There are days at work when I just want to go home, and days at home when I just want to go to work. Both problems have the same cause: I just want to get away from the frustration.
Sometimes it's someone who won't stop getting on my nerves. Sometimes it's a problem with personal communication. Sometimes my code just won't do what it's supposed to do. Sometimes it's a matter of trying to please all of the people all of the time. Sometimes there's just too much stuff that needs to get done. Sometimes there's just stuff, but I'm too tired or too disinterested to do any of it.
Whatever it is, it's all the same basic issue: I've got a problem and I don't know how to solve it. This may or may not be a guy thing -- as a gender, we're known for wanting to fix everything around us. Usually when this happens, I resolve it by dropping the problem until I can come back and look at it from a different angle.
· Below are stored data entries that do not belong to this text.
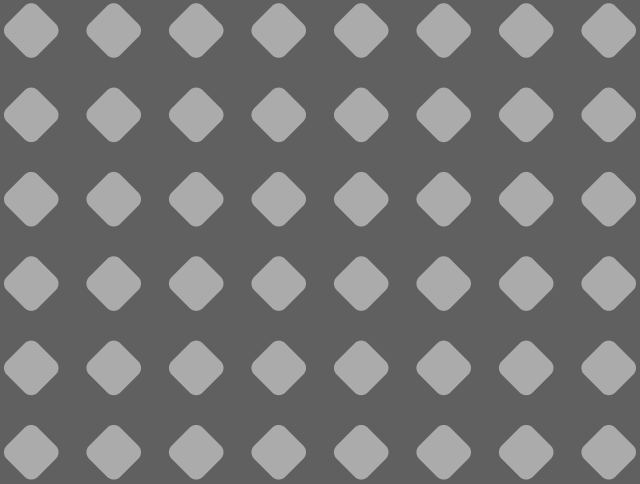
Give the GLSL for this pattern, as a Shadertoy shader.

```glsl
// Lengths are fractions of the canvas width
const vec2 PITCH = vec2(0.1289, 0.1318);
const vec2 FIRST_CENTER = vec2(0.0488, 0.0496);
const float HALF_SIDE = 0.0344;
const float CORNER_RADIUS = 0.0146;
const vec3 GROUND_COLOR = vec3(0.376);
const vec3 DIAMOND_COLOR = vec3(0.67);

// Signed distance to a rounded square standing on its corner
float roundedDiamond(vec2 p, float halfSide, float radius) {
    vec2 turned = vec2(p.x + p.y, p.y - p.x) * inversesqrt(2.0);
    vec2 q = abs(turned) - (halfSide - radius);
    return length(max(q, 0.0)) + min(max(q.x, q.y), 0.0) - radius;
}

// Offset from the nearest grid center
vec2 repeatCell(vec2 p) {
    vec2 cell = (p - FIRST_CENTER) / PITCH;
    return (fract(cell + 0.5) - 0.5) * PITCH;
}

void mainImage(out vec4 fragColor, in vec2 fragCoord) {
    vec2 uv = fragCoord / iResolution.x;
    float pixel = 1.0 / iResolution.x;

    float dist = roundedDiamond(repeatCell(uv), HALF_SIDE, CORNER_RADIUS);
    float coverage = clamp(0.5 - dist / pixel, 0.0, 1.0);

    fragColor = vec4(mix(GROUND_COLOR, DIAMOND_COLOR, coverage), 1.0);
}
```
Sometimes I'm not allowed to. And sometimes there just aren't any other angles.
I have a Rubik's Cube sitting on my desk at work, all the time. I keep it in prominent view. I figured out how to solve it some time ago, largely on my own, and it stays solved where it sits. But every once in a while, usually when the frustrations are starting to build, I pick it up and scramble it. Then I take a few minutes to solve it again, methodically and quickly. The sequences are second nature by now: top edges, top corners, side edges, bottom corners, bottom edges. Twist, turn, spin. And then it's back to its former aesthetic perfection, and I can put it down and go back to work.
It's strangely comforting. Some people get out their stress by punching walls; I get mine out by solving problems. The Rubik's Cube is nice to keep around for just that reason. For most everybody it's an incredible puzzle, too difficult for them to even bother with. But no matter how bad it looks, I can fix it. Perfectly, and every single time.
I know I'm not the first person who wishes everything in life worked that way.